Sorry, but it is cloying.Read more ›
I enjoyed much of this book. I think Dan Barber is really intelligent and has lots of great ideas about food and agriculture. I think that this book is worth reading if you're interested in those topics and you've already read The Omnivore's Dilemma: A Natural History of Four Meals. (If you haven't read The Omnivore's Dilemma, please start there; it's less pretentious and will be more relevant to most people.) Like Pollan, Barber travels the source to better understand the systems that produce foods, and his discoveries are quite interesting. They might even be revolutionary if they seemed scalable... and that's where the book falls short.
Barber's exclusive focus on haute cuisine makes me wonder how applicable his ideas are to the majority of Americans who don't dine at swanky New York restaurants every night. He seems to believe in a trickle-down food culture where something he puts on his menu will somehow transform the way everyone else eats. He has great ideas about how to create a sustainable menu. In fact, it's probably his insistence on the purest definition of sustainability that makes his ideas seem so unattainable. Unfortunately, I'm just not sure 90% of the country will ever have access to this kind of food. Even as a vegetable gardener and farmers market shopper with a flock of backyard chickens, I felt like most of what he discussed about sustainability was unattainable.

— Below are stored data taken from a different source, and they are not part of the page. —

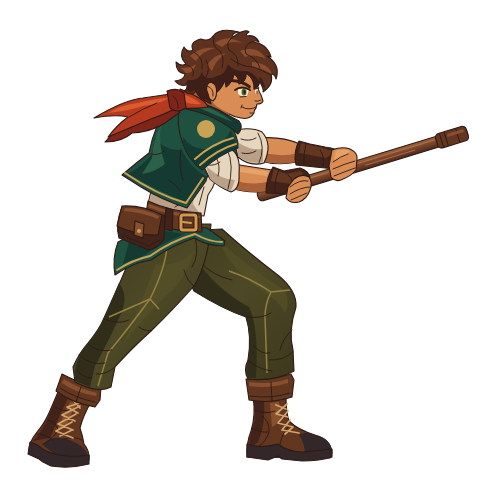
<!DOCTYPE html>
<html lang="en">
<head>
<meta charset="utf-8">
<title>Staff fighter</title>
<style>
:root{--ink:#2e1a14;--skin:#d98d55;--skin-light:#e7a268;--skin-dark:#a95f37;--hair:#5f3220;--hair-dark:#3d1f18;--hair-light:#8a4e2e;--green:#1f5140;--green-dark:#143a31;--green-light:#2b6049;--gold:#c9a253;--red:#b53a20;--red-dark:#7f2419;--red-light:#dc5b2c;--cloth:#e6d6bd;--cloth-dark:#b8a188;--olive-dark:#302e1b;--olive-light:#585229;--leather:#633620;--leather-dark:#41231a;--leather-light:#88502e;--sole:#33272a}
html,body{margin:0;background:#fff;overflow:hidden}
svg{display:block;width:497px;height:496px}
.part{stroke:var(--ink);stroke-width:1.1;stroke-linejoin:round;stroke-linecap:round}
.line{fill:none;stroke:var(--ink);stroke-width:.9;stroke-linecap:round;stroke-linejoin:round}
.trim{fill:none;stroke:var(--gold);stroke-width:2;stroke-linecap:round;stroke-linejoin:round}
.seam{fill:none;stroke:#94803f;stroke-width:1.5;stroke-linejoin:round}
.lace{fill:none;stroke:#d3a46a;stroke-width:1.7;stroke-linecap:round;stroke-linejoin:round}
.skin{fill:var(--skin)}.skin-l{fill:var(--skin-light)}.skin-d{fill:var(--skin-dark)}
.hair{fill:var(--hair)}.hair-d{fill:var(--hair-dark)}.hair-l{fill:var(--hair-light)}
.green{fill:var(--green)}.green-d{fill:var(--green-dark)}.green-l{fill:var(--green-light)}
.gold{fill:var(--gold)}
.red{fill:var(--red)}.red-d{fill:var(--red-dark)}.red-l{fill:var(--red-light)}
.cloth{fill:var(--cloth)}.cloth-d{fill:var(--cloth-dark)}
.olive{fill:url(#olive-shade)}.olive-d{fill:var(--olive-dark)}.olive-l{fill:var(--olive-light)}
.leather{fill:var(--leather)}.leather-d{fill:var(--leather-dark)}.leather-l{fill:var(--leather-light)}
.sole{fill:var(--sole)}
</style>
</head>
<body>
<svg viewBox="0 0 497 496" role="img" aria-label="Young fighter in a green jacket lunging forward with a wooden staff">
<defs>
<linearGradient id="olive-shade" x1="0" y1="0" x2="1" y2="1"><stop offset="0" stop-color="#3f3b1f"/><stop offset=".5" stop-color="#4d4825"/><stop offset="1" stop-color="#3c381e"/></linearGradient>
<linearGradient id="wood" x1="0" y1="0" x2="0" y2="1"><stop offset="0" stop-color="#a0623c"/><stop offset=".45" stop-color="#7c472b"/><stop offset="1" stop-color="#4f2a1d"/></linearGradient>
</defs>

<g id="front-boot">
<path class="part leather" d="M253 397 L286 397 Q286 412 289 421 Q298 430 315 435 Q331 439 332 453 L330 458 L247 457 Q246 444 251 431 Q256 415 253 397Z"/>
<path class="leather-d" d="M254 400 L264 400 Q266 424 258 442 L249 449 Q249 438 253 428 Q257 414 254 400Z"/>
<path class="leather-l" d="M270 403 L279 402 L281 421 L272 427Z"/>
<path class="sole" d="M299 435 Q304 431 315 435 Q331 439 332 452 L305 452 Q304 442 299 435Z"/>
<path class="part sole" d="M247 444 Q260 449 278 444 Q288 452 303 452 L332 449 L332 457 Q320 461 302 461 L282 459 L278 456 L268 460 L247 457Z"/>
<path class="line" d="M262 416 Q270 422 269 432 Q266 442 259 446 M252 428 Q260 433 268 432 M289 426 Q282 434 280 444 M255 410 Q265 415 275 411"/>
<path class="lace" d="M276 405 L286 409 M287 404 L276 414 L288 417 M288 411 L278 423 L293 427 M290 420 L282 430 L299 433 M293 427 L285 434"/>
<path class="part leather" d="M246 379 Q268 381 291 374 L294 380 L292 397 Q270 404 249 400Z"/>
<path class="leather-l" d="M249 382 Q269 385 288 379 L288 383 Q269 389 249 386Z"/>
<path class="line" d="M271 382 L272 401 M250 396 Q272 399 290 393"/>
</g>

<g id="back-boot">
<path class="part leather" d="M58 392 L91 402 Q83 416 80 428 Q83 437 84 444 Q90 451 89 460 L84 464 L29 452 Q28 443 37 432 Q44 424 49 413Z"/>
<path class="leather-d" d="M58 394 L68 398 Q58 419 50 438 L33 441 Q44 429 50 413Z"/>
<path class="leather-l" d="M70 402 L77 403 Q70 416 66 427 L57 430Z"/>
<path class="sole" d="M43 445 Q50 435 66 439 Q84 444 88 456 L60 459Z"/>
<path class="part sole" d="M30 442 Q37 444 44 450 Q62 459 89 455 L89 464 Q70 469 51 466 L43 462 L39 459 L28 454Z"/>
<path class="line" d="M48 420 Q57 423 58 430 Q52 440 43 444 M37 434 Q47 435 53 440 M55 407 Q62 412 70 410 M64 439 Q75 436 82 440"/>
<path class="lace" d="M72 399 L80 408 M83 402 L67 407 L78 413 M80 406 L62 415 L75 421 M76 414 L58 424 L73 430 M72 422 L56 431 L73 438 M72 430 L60 436"/>
<path class="part leather" d="M62 374 Q80 384 101 387 L100 400 L95 407 Q72 403 56 391Z"/>
<path class="leather-l" d="M64 379 Q80 389 97 393 L96 396 Q76 393 62 383Z"/>
<path class="line" d="M81 387 L76 402 M60 388 Q75 398 95 402"/>
</g>

<g id="trousers">
<path class="part olive" d="M165 232 L222 229 Q245 250 279 276 Q297 291 296 307 Q288 331 293 350 L294 371 Q274 382 248 379 Q243 370 248 360 Q252 336 246 317 Q223 309 194 291Z"/>
<path class="olive-d" d="M194 291 Q190 276 195 257 Q214 288 249 307 Q259 327 256 378 L248 378 Q245 370 249 358 Q251 335 246 317 Q222 309 194 291Z"/>
<path class="olive-l" opacity=".65" d="M218 239 Q243 264 283 289 Q291 298 285 313 Q280 301 260 289 Q231 270 218 239Z"/>
<path class="seam" d="M229 271 Q250 278 271 292 L290 290 M271 292 Q265 304 265 317 L267 373"/>
<path class="line" d="M246 317 Q262 319 271 313 M248 360 Q257 369 272 371 M293 352 Q283 361 269 360 M253 345 Q261 355 270 353 M200 262 Q213 276 232 280 M292 330 Q283 338 280 350"/>
<path class="part olive" d="M145 224 L211 224 Q208 263 194 286 Q172 311 151 331 Q130 350 115 367 L111 387 Q98 394 75 382 L73 367 Q79 353 88 343 Q99 330 104 318 L121 280Z"/>
<path class="olive-d" d="M119 283 Q130 297 119 318 Q107 344 95 366 L90 387 L75 381 Q73 368 81 353 L101 326Z"/>
<path class="olive-l" opacity=".65" d="M156 264 Q181 267 194 250 Q187 278 168 294 Q141 320 124 343 Q138 310 156 264Z"/>
<path class="seam" d="M167 247 Q165 269 150 299 L109 317 M150 299 L159 309 M150 299 Q128 329 108 353 L98 386"/>
<path class="line" d="M194 286 Q187 281 184 270 M104 319 Q118 325 129 320 M88 344 Q98 353 112 350 M79 355 Q91 366 105 363 M115 367 Q106 375 96 374 M195 237 Q200 255 192 267 M151 331 Q144 331 139 327 M77 371 Q84 378 92 378"/>
</g>

<g id="shirt">
<path class="part cloth" d="M157 165 L219 160 Q218 182 208 195 L204 216 Q177 214 148 204Z"/>
<path class="cloth-d" d="M155 181 Q178 196 195 184 L193 204 L200 214 Q173 212 149 203Z"/>
<path class="line" d="M203 174 L211 178 M202 180 L210 172 M204 187 L199 205 M188 195 Q183 203 175 207"/>
</g>

<g id="jacket-tail">
<path class="part green" d="M130 236 L148 224 L207 228 L225 241 L224 246 Q207 246 194 238 Q171 246 151 260 Q132 263 115 275 Q112 258 118 242Z"/>
<path class="green-d" d="M130 238 L148 228 L184 234 Q157 246 143 256 L123 264Z"/>
<path class="trim" d="M117 270 Q132 260 150 256 Q171 241 195 234 Q209 242 222 242"/>
</g>

<g id="belt">
<path class="part leather" d="M148 201 Q171 212 201 213 L202 232 Q169 232 145 219Z"/>
<path class="leather-l" d="M149 204 Q174 214 200 216 L200 218 Q172 217 148 207Z"/>
<path class="part leather-d" d="M166 208 L173 210 L172 231 L164 229Z"/>
<rect x="181" y="215" width="15" height="15" rx="2" fill="none" stroke="#2e1a14" stroke-width="5"/>
<rect x="181" y="215" width="15" height="15" rx="2" fill="none" stroke="#d39a4c" stroke-width="3"/>
<path class="trim" d="M183 222 L191 223"/>
</g>
<g id="pouch">
<path class="part leather-d" d="M122 207 Q139 206 165 216 L164 239 Q158 248 149 250 L119 238 Q115 225 122 207Z"/>
<path class="part leather" d="M122 206 Q143 205 162 215 L158 235 Q138 236 117 226Z"/>
<path class="leather-l" d="M125 208 Q143 208 159 216 L158 219 Q141 212 124 211Z"/>
<path class="part leather-l" d="M135 221 L144 224 L143 238 L134 235Z"/>
<circle class="gold" cx="139" cy="231" r="2"/>
<path class="line" d="M121 235 L149 246 L160 240"/>
</g>

<g id="jacket">
<path class="part green" d="M171 101 Q188 99 210 107 L239 127 Q245 143 238 156 L219 174 Q208 170 206 181 L187 208 Q162 200 141 187 L122 175 Q136 163 149 153 Q154 125 171 101Z"/>
<path class="green-d" d="M155 137 Q164 151 182 150 Q190 168 207 177 L188 203 Q162 193 128 174 Q143 166 152 154Z"/>
<path class="green-l" d="M161 125 Q158 145 165 164 Q155 172 142 174 L152 158 Q153 140 161 125Z"/>
<path class="trim" d="M125 173 Q157 195 186 203 L203 178"/>
<path class="line" d="M181 149 Q178 165 183 180 M151 154 Q159 156 164 151 M168 180 Q176 184 181 192"/>
</g>

<g id="staff" transform="translate(258 197) rotate(-17)">
<rect class="part" x="0" y="-6" width="219" height="11" rx="4" fill="url(#wood)"/>
<path d="M14 -3 H75 M105 -3 H186 M112 1 H164" fill="none" stroke="#c18350" stroke-width="1" opacity=".65"/>
<rect class="part leather" x="187" y="-8" width="32" height="15" rx="4"/>
<path class="line" d="M192 -7 V6 M197 -7 V6 M209 -7 V6"/>
<path class="leather-l" d="M199 -5 H216 V-2 H199Z"/>
</g>

<g id="far-arm">
<path class="part skin" d="M260 138 Q281 136 300 144 L297 162 Q278 166 260 161Z"/>
<path class="skin-d" d="M261 152 Q280 158 298 153 L297 162 Q278 166 260 161Z"/>
<path class="part cloth" d="M232 131 Q250 126 262 132 Q273 144 264 163 Q250 167 238 157Z"/>
<path class="cloth-d" d="M237 142 Q251 151 263 149 L263 162 Q249 165 238 156Z"/>
<path class="line" d="M258 133 Q266 147 259 163 M241 139 Q249 142 256 138 M242 153 Q249 155 256 151"/>
<path class="part leather-d" d="M299 141 L310 144 L325 147 Q338 148 342 155 L335 169 L315 167 L296 165 Q293 152 299 141Z"/>
<path class="leather" d="M301 143 L323 148 L334 152 L326 158 L299 153Z"/>
<path class="line" d="M306 144 Q303 155 304 165 M320 150 Q325 157 323 166"/>
<path class="part skin" d="M332 150 Q342 146 350 149 Q358 153 357 159 L356 170 Q351 176 343 179 Q336 183 331 177 L329 166Z"/>
<path class="skin-l" d="M336 151 Q345 148 350 151 L346 156 L334 160Z"/>
<path class="line" d="M333 162 Q341 156 348 154 M333 169 Q344 164 355 161 M334 176 Q344 172 355 168"/>
</g>

<g id="near-arm">
<path class="part skin" d="M233 164 Q253 167 272 170 L269 191 Q249 194 231 188Z"/>
<path class="skin-d" d="M232 179 Q251 187 270 181 L269 191 Q249 194 231 188Z"/>
<path class="skin-l" d="M239 167 Q256 169 269 172 L267 176 L240 172Z"/>
<path class="part cloth" d="M202 163 Q214 148 229 148 Q241 153 239 174 Q240 189 231 192 Q219 187 210 179Z"/>
<path class="cloth-d" d="M206 166 Q221 180 235 180 L231 191 Q219 187 210 179Z"/>
<path class="line" d="M227 149 Q235 165 228 189 M216 157 Q221 166 218 176 M208 165 Q215 166 220 162"/>
<path class="part leather-d" d="M273 167 L284 171 L300 168 Q309 171 310 178 L302 193 L288 194 L266 193 Q266 178 273 167Z"/>
<path class="leather" d="M274 169 L286 174 L300 171 L304 175 L291 184 L271 181Z"/>
<path class="line" d="M279 170 Q274 180 275 192 M288 175 Q296 181 291 192"/>
<path class="part skin" d="M294 179 Q302 173 309 177 Q313 183 310 190 Q307 199 299 202 Q290 204 286 198 L288 187Z"/>
<path class="line" d="M290 187 Q300 179 308 181 M290 194 Q301 187 310 187 M291 200 L307 193"/>
</g>

<g id="jacket-sleeve">
<path class="part green" d="M180 105 Q207 101 227 120 Q239 136 238 148 Q220 154 202 170 Q188 159 183 144 Q175 124 180 105Z"/>
<path class="green-d" d="M183 137 Q192 151 210 149 Q224 145 231 130 L238 148 Q220 154 202 170 Q188 159 183 144Z"/>
<path class="trim" d="M200 165 Q218 149 236 144 M195 159 Q213 143 233 138"/>
<circle id="shoulder-badge" class="gold" cx="206" cy="129" r="9"/>
</g>

<g id="head">
<path class="part skin" d="M193 80 Q205 63 252 68 L258 84 Q257 88 261 95 L263 101 Q262 104 257 104 L256 108 Q254 110 254 113 Q250 120 241 118 Q234 117 227 113 L226 124 Q208 115 191 96Z"/>
<path class="skin-d" d="M193 83 Q207 91 211 100 Q216 108 229 113 L226 122 Q208 113 193 96Z"/>
<path class="part skin" d="M216 85 Q205 77 203 86 Q203 96 213 101 Q218 98 216 85Z"/>
<path class="line" d="M207 86 Q214 88 213 96 M261 100 Q258 102 255 101 M242 107 Q249 111 256 107 M242 105 L241 108 M250 113 L253 113"/>
<path d="M238 89 Q243 87 249 90 L247 96 Q241 97 238 94Z" fill="#f7e9d5"/>
<ellipse cx="244" cy="92" rx="2.500" ry="3.500" fill="#4b6a35"/>
<ellipse cx="244.500" cy="92" rx="1.200" ry="2" fill="#1e2319"/>
<path d="M235 90 Q242 85 250 90" fill="none" stroke="#2e1a14" stroke-width="2" stroke-linecap="round"/>
<path class="line" d="M240 97 L246 96.500"/>
<path class="hair-d" d="M231 79 Q242 79 251 86 L250 89 Q241 82 231 82Z M254 86 L259 82 L258 87Z"/>
<path d="M255 90 L258 89 L257 95 Q255 94 255 90Z" fill="#f7e9d5"/>
<path class="line" d="M254 89 L259 88 M257 91 L257 94"/>
</g>

<g id="collar">
<path class="part green-d" d="M186 100 Q208 103 226 114 L239 121 Q244 127 238 134 Q216 115 186 109Z"/>
<path class="green-l" d="M197 104 Q215 108 233 122 Q217 116 197 107Z"/>
</g>

<g id="scarf">
<path class="part red-d" d="M172 100 Q150 105 133 116 Q118 127 105 142 Q122 142 132 133 Q151 132 165 123 L180 112Z"/>
<path class="part red" d="M176 93 Q158 96 143 98 Q124 100 94 118 Q115 114 128 117 Q117 125 108 137 Q132 127 151 119 Q168 113 182 105Z"/>
<path class="red-l" d="M171 97 Q149 100 137 103 Q121 105 108 113 Q128 111 143 106 Q157 105 171 97Z"/>
<path class="part red" d="M180 89 Q190 92 199 98 Q206 102 208 107 Q196 109 180 108Z"/>
<path class="red-l" d="M185 95 Q194 98 201 104 Q193 105 185 102Z"/>
<path class="part red-d" d="M167 91 Q177 87 184 93 L186 108 Q177 114 170 108Z"/>
<path class="line" d="M173 96 Q179 101 178 108 M157 103 Q142 109 129 117"/>
</g>

<g id="hair">
<path class="part hair" d="M211 104 Q198 98 196 91 Q192 97 184 91 Q188 89 188 84 Q181 88 175 81 Q184 80 185 74 Q176 73 176 62 Q181 67 186 64 Q178 56 184 47 Q188 53 193 50 Q189 42 201 39 Q209 42 213 36 Q220 27 239 32 Q231 33 233 37 Q245 28 249 32 Q245 34 247 36 Q255 34 259 42 Q256 40 252 42 Q267 43 271 57 L267 56 Q281 65 276 79 Q275 74 271 74 Q274 85 263 92 Q266 83 260 78 Q261 85 254 89 Q255 79 246 73 Q247 81 239 84 Q239 77 234 74 Q233 82 226 87 L225 80 Q222 88 217 92 Q217 84 211 82 Q204 84 208 94Z"/>
<path class="hair-d" d="M187 80 Q198 82 202 72 Q205 82 217 76 Q225 75 228 64 Q233 72 247 71 Q258 74 263 91 Q266 82 260 78 Q260 84 255 88 Q254 78 246 73 Q247 81 240 83 Q239 77 234 74 Q233 81 227 86 L225 80 Q222 87 218 91 Q217 84 211 82 Q204 84 208 94 L210 102 Q198 97 195 90 Q190 94 186 90Z"/>
<path class="hair-l" d="M190 56 Q201 46 215 48 Q202 51 196 61Z M215 43 Q227 34 242 43 Q229 40 222 47Z M240 51 Q257 44 266 59 Q254 53 245 57Z M252 62 Q268 63 272 74 Q262 68 252 67Z M181 68 Q191 68 196 64 Q193 74 186 73Z M207 65 Q215 54 226 53 Q215 61 212 71Z"/>
<path class="line" d="M194 52 Q204 58 202 69 M214 37 Q211 46 220 51 Q225 58 222 68 M232 38 Q225 43 229 50 Q239 55 238 66 M251 42 Q243 46 246 54 Q257 58 260 68 M187 65 Q195 67 193 76 M206 60 Q211 69 206 77 M231 59 Q242 67 253 67 Q263 70 270 75"/>
</g>
</svg>
</body>
</html>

NOTE: I listened to the audio book, which is read by Barber. Despite my complaints above, I really like him. He's thoughtful and sincere. I'd love to sit down and chat with him about how his ideas might find relevance at less than $100 a plate.
Most Recent Customer Reviews
Great all around view from a very candid and self-honest chef. He definitely lets you into his own personal dialogue.Published 22 days ago by Average White Guy
so interesting! dan barber is not only a chef of very delicious food - he's writes a damn good book. Read morePublished 1 month ago by Flynn E. Matthews
A great read and a clarion call for sustainability in how we treat the soil, plant and nurture plant growth, harvest and deliver food. Read morePublished 2 months ago by John Bates
Excellent. Almost reads like a novel. The only downside for me is that it leaves me wondering how much flavor I am missing when I use most of what grocery stores provide. Read morePublished 2 months ago by Amazon Customer